Germany’s famed DAX 30 index has been updated, reorganised and expanded to include 10 more company shares. Exchange operator Deutsche Börse announced plans for the change in 2020, taking 10 of the largest companies from the MDAX. The update affects the selection criteria, market capitalisation and regulatory practices of the index, so read on for details of how it could affect traders.

New Selection Criteria

The DAX 40 index will now consider members based on liquidity rather than stock exchange turnover when ranking constituents. This does not affect the market capitalisation requirements, but companies will also need to have been profitable over the last two financial years.

Moreover, companies will need to incorporate a new audit committee on their supervisory boards by September 2022, in compliance with the German Corporate Governance Code. The index as a whole will also now be reviewed twice a year, rather than once, and a requirement is in place for quarterly statements and annual audit reports.

MDAX Impact

The MDAX, Deutsche Börse’s mid-level stock index will be quite significantly impacted by the change. The top ten companies on the index will now be removed, taking a large portion of its market capitalisation, potentially reducing its liquidity and lowering the number of member companies from 60 to 50. This could have quite an effect on day traders looking to profit from this portion of the German economy.

DAX 40 Additions

The ten companies added to the new DAX 40 index at its conception were Airbus, Brenntag, Healthineers, HelloFresh, Porsche Automobile Holding, Puma, Sartorious, Siemens, Symrise, Qiagen and Zalando. The inclusion of more companies will help the index cover a wider range of industries and sectors, as well as shifting the weighting of existing members.

Impact On Traders

The inclusion of another 10 major companies to form the DAX 40 will hit more sectors, reduce the respective weighting of each component and result in a more frequent membership review.

At first sight, it seems that this would increase the representation of various industries, resulting in a better measure for the German economy.

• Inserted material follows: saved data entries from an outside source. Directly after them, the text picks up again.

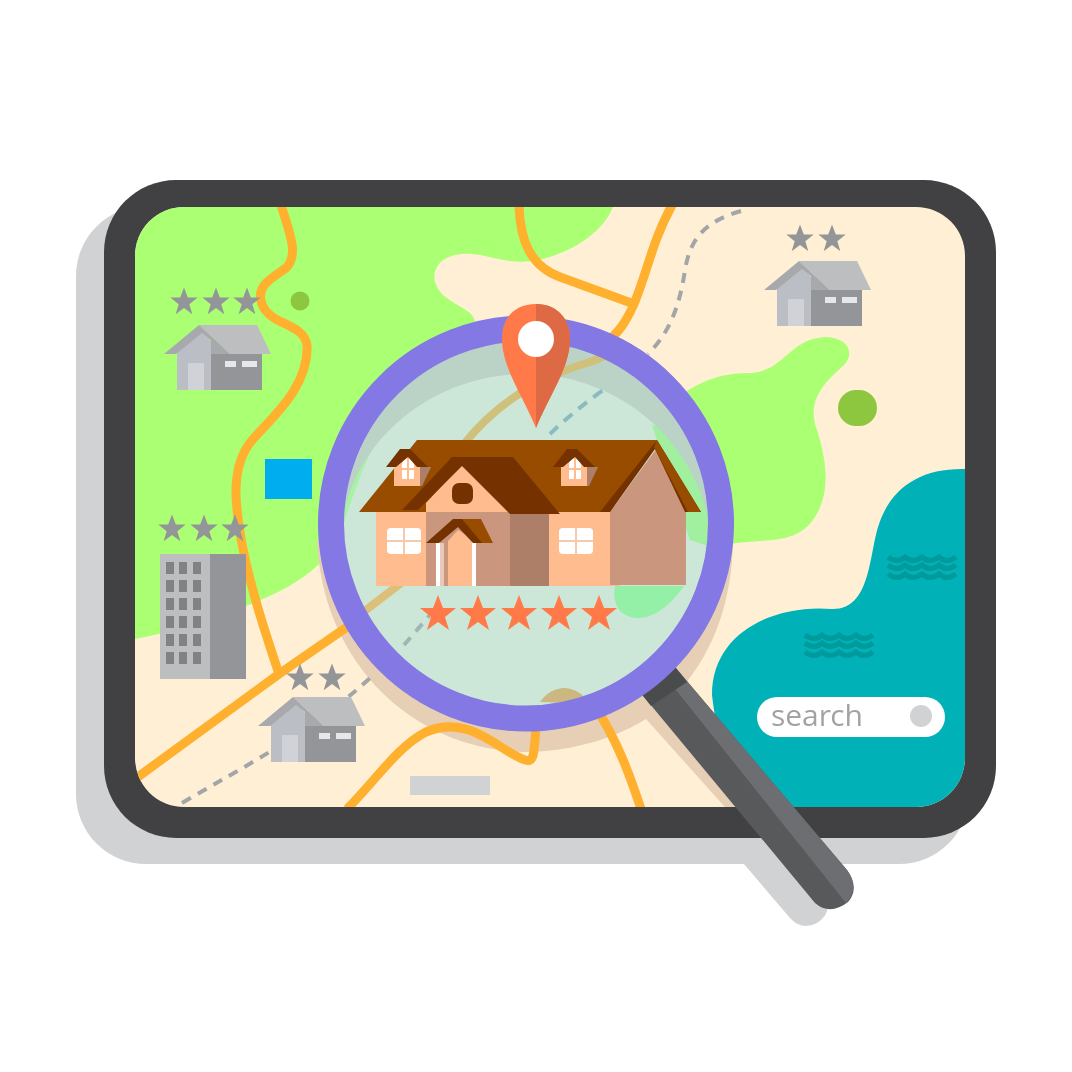
<!DOCTYPE html>
<html lang="en">
<head>
<meta charset="utf-8">
<title>Property search map</title>
<style>
:root {
  --frame: #414042; --shadow: #d1d2d4; --sand: #fff0d5; --grass: #abff73; --bush: #8dc63f;
  --water: #00b2b8; --wave: #009a9c; --road: #ffb02e; --path: #a3a5a8; --pool: #00aeef;
  --grey: #939598; --grey-mid: #a7a9ac; --grey-light: #bcbec0; --grey-pale: #d0d2d8;
  --ring: #8378e4; --glass: #cce7d7; --glass-shade: #bbd3c6;
  --orange: #ff7a48; --orange-dark: #dd6a45;
  --roof: #984c00; --roof-dark: #753200; --wall: #ffbc8e; --wall-shade: #ca977e; --wall-dark: #ad7f69;
}
html, body { margin: 0; background: #fff; overflow: hidden; }
svg { display: block; width: 1072px; height: 1072px; }
.road { fill: none; stroke: var(--road); stroke-width: 9; stroke-linejoin: round; }
.path { fill: none; stroke: var(--path); stroke-width: 4; stroke-dasharray: 10 8; }
.wave { fill: none; stroke: var(--wave); stroke-width: 5; }
.search-label { font: 30px "Open Sans", "Noto Sans", sans-serif; fill: #a0a2a5; }
</style>
</head>
<body>
<svg viewBox="0 0 1072 1072" role="img" aria-label="Tablet map with a magnifying glass over a five star house">
  <defs>
    <clipPath id="screen"><rect x="135" y="207" width="830" height="600" rx="49"/></clipPath>
    <clipPath id="lens"><circle cx="526" cy="523" r="183"/></clipPath>
    <polygon id="star" points="0,-19 5,-6 18,-6 7,3 11,16 0,8 -11,16 -7,3 -18,-6 -5,-6"/>
    <use id="small-star" href="#star" transform="scale(.76)"/>
    <g id="two-stars"><use href="#small-star"/><use href="#small-star" x="32"/></g>
    <g id="three-stars"><use href="#two-stars"/><use href="#small-star" x="63"/></g>
    <g id="waves" class="wave">
      <path id="wave-line" d="M0 0Q9 7 17 0Q25 7 34 0Q42 7 51 0Q59 7 68 0"/>
      <use href="#wave-line" y="8"/><use href="#wave-line" y="17"/>
    </g>
    <g id="small-house">
      <path d="M13 65V27L38 5L58 29V65Z" fill="#bcbec5"/>
      <path d="M47 29H98V65H47Z" fill="var(--grey)"/>
      <path d="M24 38H40V65H24Z" fill="var(--grey-pale)"/>
      <path d="M35 0H93L107 29H66Z" fill="var(--grey-light)"/>
      <path d="M35 0L0 29H12L38 8L47 15V29H66Z" fill="var(--grey-mid)"/>
      <path d="M61 36H72V42H61ZM78 36H93V42H78Z" fill="#e6e7e8"/>
    </g>
    <g id="window">
      <rect width="34" height="26" rx="4" fill="#fff"/>
      <path d="M17 0V26M0 13H34" stroke="#f5c9aa" stroke-width="2"/>
    </g>
    <g id="dormer">
      <path d="M-14 45V22L0 8L14 22V45Z" fill="var(--wall)"/>
      <path d="M12 20L26 20L14 45H12Z" fill="var(--wall-dark)"/>
      <path d="M-6 38V24Q-6 17 0 17Q6 17 6 24V38Z" fill="#fff"/>
      <path d="M0 17V38M-6 28H6" stroke="var(--wall)" stroke-width="2"/>
      <path d="M-8 8H20L30 26H18Z" fill="var(--roof)"/>
      <path d="M-8 8H2L20 26H9L0 16L-12 26H-22Z" fill="var(--roof-dark)"/>
    </g>
    <g id="tower-windows" fill="#808285">
      <path id="window-row" d="M166 562H174V574H166ZM179 562H187V574H179ZM193 562H201V574H193Z"/>
      <use href="#window-row" y="18"/><use href="#window-row" y="36"/><use href="#window-row" y="54"/><use href="#window-row" y="72"/>
      <use href="#window-row" y="90"/>
    </g>
  </defs>

  <g id="ground-shadow" fill="var(--shadow)">
    <rect x="76" y="206" width="893" height="658" rx="70"/>
    <path d="M738 857L790 918Q802 931 817 923Q829 916 828 902L780 845Z"/>
  </g>

  <rect id="tablet-frame" x="104" y="180" width="892" height="658" rx="72" fill="var(--frame)"/>

  <g id="map" clip-path="url(#screen)">
    <rect x="135" y="207" width="830" height="600" fill="var(--sand)"/>
    <g id="parks" fill="var(--grass)">
      <path d="M135 207H613C603 232 573 252 539 260C500 267 484 249 455 255C433 260 428 280 443 295C460 309 475 310 476 326L440 420L345 510C340 560 300 585 246 606C210 623 170 632 135 639Z"/>
      <path d="M680 396C705 378 725 373 752 373C785 370 790 338 826 337C850 338 855 355 843 366C825 382 809 398 815 424C826 456 832 490 815 517C797 545 770 538 730 544L650 520Z"/>
    </g>
    <path id="lake" d="M965 469C920 468 890 488 878 527C869 557 870 610 832 609C778 604 712 630 712 695C718 750 735 780 742 807H965Z" fill="var(--water)"/>
    <use href="#waves" x="888" y="557"/>
    <use href="#waves" x="805" y="635"/>
    <g id="bushes" fill="var(--bush)"><circle cx="300" cy="301" r="9.5"/><rect x="838" y="390" width="39" height="36" rx="18"/></g>
    <path id="lens-shadow" d="M317 540C322 660 410 750 526 752C580 751 620 735 646 719L732 815H770L680 690C715 650 732 600 733 540Z" fill="#e6cfb5"/>
    <g id="roads" class="road">
      <path d="M281 205C290 234 299 255 286 268C272 278 255 286 262 304C270 326 303 322 307 345C309 385 275 415 254 438C228 466 236 510 242 544C251 590 266 635 279 674"/>
      <path d="M135 779L279 674L360 618L400 584"/>
      <path d="M519 205C520 240 530 266 560 277L634 304"/>
      <path d="M672 205C652 242 648 270 634 304C626 322 618 334 604 344"/>
      <path d="M347 809C376 780 398 746 426 732C470 713 500 752 525 760C537 764 533 744 537 722"/>
      <path d="M596 708C618 742 630 776 641 809"/>
    </g>
    <path class="path" d="M741 211C703 222 690 240 685 270C679 310 668 334 648 354"/>
    <path class="path" d="M182 803C250 763 310 733 370 678"/>
    <rect x="265" y="459" width="47" height="40" fill="var(--pool)"/>
    <rect x="410" y="776" width="80" height="19" fill="var(--shadow)"/>
  </g>

  <g id="listings" fill="var(--grey)">
    <use href="#three-stars" x="184" y="302"/>
    <use href="#small-house" x="164" y="325"/>
    <use href="#two-stars" x="800" y="239"/>
    <use href="#small-house" x="764" y="261"/>
    <use href="#two-stars" x="300" y="678"/>
    <use href="#small-house" x="258" y="697"/>
    <g id="tower">
      <rect x="160" y="554" width="51" height="125" fill="var(--grey-light)"/>
      <rect x="210" y="554" width="36" height="125"/>
      <use href="#tower-windows"/>
    </g>
    <use href="#three-stars" x="172" y="529"/>
  </g>

  <g id="search-bar">
    <rect x="757" y="697" width="188" height="40" rx="20" fill="#fff"/>
    <text class="search-label" x="771" y="726" textLength="92">search</text>
    <circle cx="921" cy="716" r="11" fill="var(--shadow)"/>
  </g>

  <g id="magnifier">
    <path d="M640 692L675 667L847 870Q860 888 848 902Q830 916 815 903Z" fill="#58595b"/>
    <path d="M664 675L675 667L847 870Q860 888 846 903Z" fill="#6d6e71"/>
    <path d="M640 692L675 667L687 682L651 706Z" fill="#4a4b4d"/>
    <g id="lens-view" clip-path="url(#lens)">
      <rect x="340" y="338" width="372" height="372" fill="var(--glass)"/>
      <path d="M340 535C355 490 365 455 390 420L340 420Z" fill="#a6f3a5"/>
      <path d="M652 425L700 435L720 550L690 540Z" fill="#a0f0a0"/>
      <path d="M615 586H684C672 603 655 619 636 618C618 616 612 602 615 586Z" fill="#94f0a6"/>
      <path d="M340 545C342 450 425 374 526 374C625 374 706 450 712 545L725 330H330Z" fill="var(--glass-shade)"/>
      <path d="M464 444C495 405 535 378 590 362Q606 357 620 344" fill="none" stroke="#cfc07c" stroke-width="8"/>
      <path d="M345 626L405 580" stroke="#dcc07a" stroke-width="8"/>
      <path d="M540 702Q550 688 565 688Q580 689 590 704Z" fill="#cbb780"/>
      <path d="M550 434Q575 410 606 388" fill="none" stroke="#8bbbc0" stroke-width="4" stroke-dasharray="11 8"/>
      <path d="M404 645L436 608" stroke="#9db8b4" stroke-width="4" stroke-dasharray="10 8"/>
    </g>
    <circle cx="526" cy="523.5" r="195" fill="none" stroke="var(--ring)" stroke-width="26"/>
  </g>

  <g id="featured-house">
    <path d="M376 505H620V586H376Z" fill="var(--wall)"/>
    <path d="M610 512L657 448L686 508V585H610Z" fill="var(--wall-shade)"/>
    <path d="M417 440H657L610 512H359Z" fill="var(--roof)"/>
    <path d="M657 440L701 512H685L655 449L610 512H600Z" fill="var(--roof-dark)"/>
    <path d="M657 440L701 512H688L654 447Z" fill="var(--roof)"/>
    <use href="#dormer" x="408" y="441"/>
    <use href="#dormer" x="575" y="441"/>
    <path d="M426 586V503L462 464L512 511V586Z" fill="var(--wall)"/>
    <path d="M426 512H512V586H426Z" fill="var(--wall-shade)"/>
    <path d="M510 512H549V586H510Z" fill="var(--wall-dark)"/>
    <path d="M452 457H513L560 514H510L462 466L418 510H402Z" fill="var(--roof-dark)"/>
    <rect x="452" y="483" width="21" height="21" rx="7" fill="var(--roof-dark)"/>
    <g id="porch">
      <path d="M448 586V541L458 530L476 542V586Z" fill="var(--wall)"/>
      <path d="M438 540V586M474 540V586" stroke="#fff" stroke-width="4"/>
      <path d="M442 543V586" stroke="#e8c9b8" stroke-width="4"/>
      <path d="M453 519H481L493 543H478Z" fill="var(--roof)"/>
      <path d="M453 519H462L482 543H473L458 527L439 543H426Z" fill="var(--roof-dark)"/>
    </g>
    <use href="#window" x="387" y="528"/>
    <use href="#window" x="559" y="528"/>
  </g>

  <g id="rating" fill="var(--orange)">
    <use href="#star" x="438" y="614"/><use href="#star" x="478" y="614"/><use href="#star" x="519" y="614"/><use href="#star" x="559" y="614"/><use href="#star" x="599" y="614"/>
  </g>

  <g id="location-pin">
    <path d="M536 304C513 304 501 320 502 341C503 369 523 396 536 428C549 396 569 369 570 341C571 320 558 304 536 304Z" fill="var(--orange)"/>
    <path d="M536 304C558 304 571 320 570 341C569 369 549 396 536 428Z" fill="var(--orange-dark)"/>
    <circle cx="536" cy="339" r="18" fill="#fff"/>
  </g>
</svg>
</body>
</html>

Where before this was done using the DAX 30 and MDAX, traders can improve their exposure with the use of just one index.

However, the shift in component weightings may mean that the larger, more influential companies will become less impactful. This could result in the need for investors to rethink their fundamental analysis, reform their prediction algorithms and research new industries and financial sectors.

For a complete guide to trading the DAX 40, see our dedicated page here.